Flying Officer Arotile was commissioned into the Nigerian Air Force as a Pilot Officer on 16 September 2017 and holds a Bachelor of Science in Mathematics from the Nigerian Defence Academy. According to Air Commodore Ibikunle Daramola, Director of Public Relations and Information, Nigerian Air Force, ‘Flying Officer Arotile was winged as the first ever female combat helicopter pilot in the Nigerian Air Force on 15 October 2019, after completing her flying training in South Africa. She holds a commercial pilot license and also underwent tactical flying training on the Agusta 109 Power Attack Helicopter in Italy.’

On February 6th, 2020, Tolulope ‘introduced the newly acquired Agusta 109 Power Attack Helicopter to the President, Commander-in-Chief of the Armed Forces of Nigeria, President Muhammadu Buhari, during the induction ceremony at Eagle Square in Abuja.’ It is on record that before Tolulope’s change of address on Tuesday July 14th, 2020, she ‘made significant and outstanding contributions to the war against terrorism, armed banditry and other forms of criminality in the Country, flying several combat missions.’ Tolulope was accorded full military honours as the hierarchy of the Nigerian Military led by the Chief of Defence Staff, General Gabriel Olonisakin and the Chief of Air Staff, Air Marshal Abubakar Sadique paid tributes.

Tolulope’s passion was to be a part of the military aviation exploits around the world following the examples of Wilbur and Orville Wright, two American aviation pioneers that took flight on Dec. 17, 1903. Women did no gained full access to military and commercial cockpits until 1908. The first group of young women pilots became pioneers, heroines and role models as members of the Women’s Airforce Service Pilots (WASPs) in 1943. They were not considered military pilots until 1977 when American Congress declared that they were indeed veterans of World War II, hence WASPs were ‘the first women trained to fly American military aircraft, they paved the way for today’s Air Force women, who now comprise 19 percent of the force and work in 99 percent of all Air Force career fields … Women began entering Air Force pilot training in 1976 and fighter pilot training in 1993. So it took more than 30 years to get women back into the cockpit after World War II and another 17 years for them to fly combat missions.’

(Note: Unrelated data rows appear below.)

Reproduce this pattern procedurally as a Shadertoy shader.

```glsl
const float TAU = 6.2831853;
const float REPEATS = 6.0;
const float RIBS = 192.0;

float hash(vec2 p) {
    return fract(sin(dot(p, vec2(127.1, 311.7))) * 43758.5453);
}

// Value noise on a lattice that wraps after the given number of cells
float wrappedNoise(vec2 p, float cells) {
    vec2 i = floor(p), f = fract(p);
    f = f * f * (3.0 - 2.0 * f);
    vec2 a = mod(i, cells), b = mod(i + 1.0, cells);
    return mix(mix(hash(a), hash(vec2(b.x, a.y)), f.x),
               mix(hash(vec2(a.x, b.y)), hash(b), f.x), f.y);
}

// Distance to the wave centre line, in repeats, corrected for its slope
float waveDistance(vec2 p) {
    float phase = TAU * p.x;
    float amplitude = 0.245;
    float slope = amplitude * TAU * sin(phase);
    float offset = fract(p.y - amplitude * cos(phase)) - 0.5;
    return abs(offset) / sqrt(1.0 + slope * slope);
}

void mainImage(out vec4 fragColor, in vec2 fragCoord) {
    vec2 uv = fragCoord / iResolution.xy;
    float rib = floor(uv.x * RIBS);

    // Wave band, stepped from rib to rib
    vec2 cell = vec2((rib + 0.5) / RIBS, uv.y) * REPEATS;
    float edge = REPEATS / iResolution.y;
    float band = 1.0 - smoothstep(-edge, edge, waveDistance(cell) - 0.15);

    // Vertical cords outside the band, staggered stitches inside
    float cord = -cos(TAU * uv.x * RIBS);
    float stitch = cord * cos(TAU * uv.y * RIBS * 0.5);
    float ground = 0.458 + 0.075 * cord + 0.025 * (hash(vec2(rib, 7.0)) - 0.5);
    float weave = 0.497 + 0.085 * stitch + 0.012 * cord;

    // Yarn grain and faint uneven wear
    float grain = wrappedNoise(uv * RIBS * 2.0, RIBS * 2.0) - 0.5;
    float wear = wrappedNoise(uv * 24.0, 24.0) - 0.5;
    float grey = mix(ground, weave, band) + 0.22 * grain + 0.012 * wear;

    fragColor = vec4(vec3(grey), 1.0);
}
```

In the Nigerian context, it was in 2011 when the administration of President Goodluck Jonathan ‘introduced females into the Nigeria Defence Academy to train as combatants, for the first time, it was to give equal opportunities to all men and women of the armed forces and encourage highly driven female officers.’ Six years later, Flying Officer Tolulope Arotile became the Nigeria’s first female combat helicopter pilot when he was commissioned into the Nigerian Air Force as a Pilot Officer on 16 September 2017. Tolulope, a pioneer in her military chosen career in Nigeria like the American Army’s first female military helicopter pilot, Colonel Sally D Woolfolk Murphy, laid a good foundation worthy of celebration. Sally Woolfolk received her wings to fly UK-1 Huey helicopters on June 4, 1974 after she graduated from flight school at Fort McClellan, Alabama. Like Sally.

Tolulope excelled in her military chosen career, irrespective of her gender and this position her as a model for the Nigerian youths. I belief Tolu read about Sally who entered the Army in January 1973, a month after receiving a master’s degree in history from Kansas State College of Pittsburg, Kan. She attended an 11-week orientation course for women officers at Fort McClellan, Alabama and then went to Fort Huachuca, Ariz., for the Military Intelligence Officer Basic Course. Meanwhile, the Army opened its flight training program to women. She applied and was accepted.’

Tolu excelled like Joanna Mary Salter, the Britain’s first female fast jet pilot flying the Panavia Tornado ground attack with 617 Squadron. Just as Joanna went on to train as a pilot at a young age after the British government announced that women would be allowed to fly Jet aircraft in 1992 and later became Britain’s first RAF female flight instructor, Tolulope at a young age

joined the Nigerian ‘military simply out of passion for it.’ For Tolulope, ‘being a military personnel has been a long time ambition, the carriage and what it stands for are simply exceptional.’ Tolulope, a military heroine made positive impact through her military actions. She dedicated her time, energy and enthusiasm to promote peace in Nigeria and inspires people around her.

Sir Folorunso Ogunjuyigbe, a former Methodist Lay President, Diocese of Ilesa, described the death of Tolulope as a rude shock. According to Barrister Ogunjuyigbe who lived in Kaduna for many years, ‘Tolu was a good girl in the Sunday School at the Wesley Methodist Cathedral, Kaduna. It was a sad news to all of us who knew her birth, her academic developments and her brilliant performance both at the Nigerian Defence Academy and Air Force Training School in South Africa.’

The words of Mary Frye invites us not to stand at Tolulope’s grave and weep. Tolulope lived an exemplary life and a model for her generation and generation yet unborn. Tolulope’s soul is free but she did not die because her legacy and exemplary example lives us. Tolulope never say goodbye because her heart is with us. To the living, Tolulope is gone. To the sorrowful, Tolulope will never return. To the angry, especially through the way he was killed, Tolulope was cheated. To the happy, Tolulope is at peace resting in the bosom of her Saviour, Jesus Christ. To the faithful, Tolulope have never left. She lives on. Because Tolulope lives on, her abiding heart with us and her impactful legacy summons Nigeria youths to arise and bring the best within us for the development of our nation.

Please remember Tolulope’s parents, siblings, families and the Nigerian Air Force in prayer.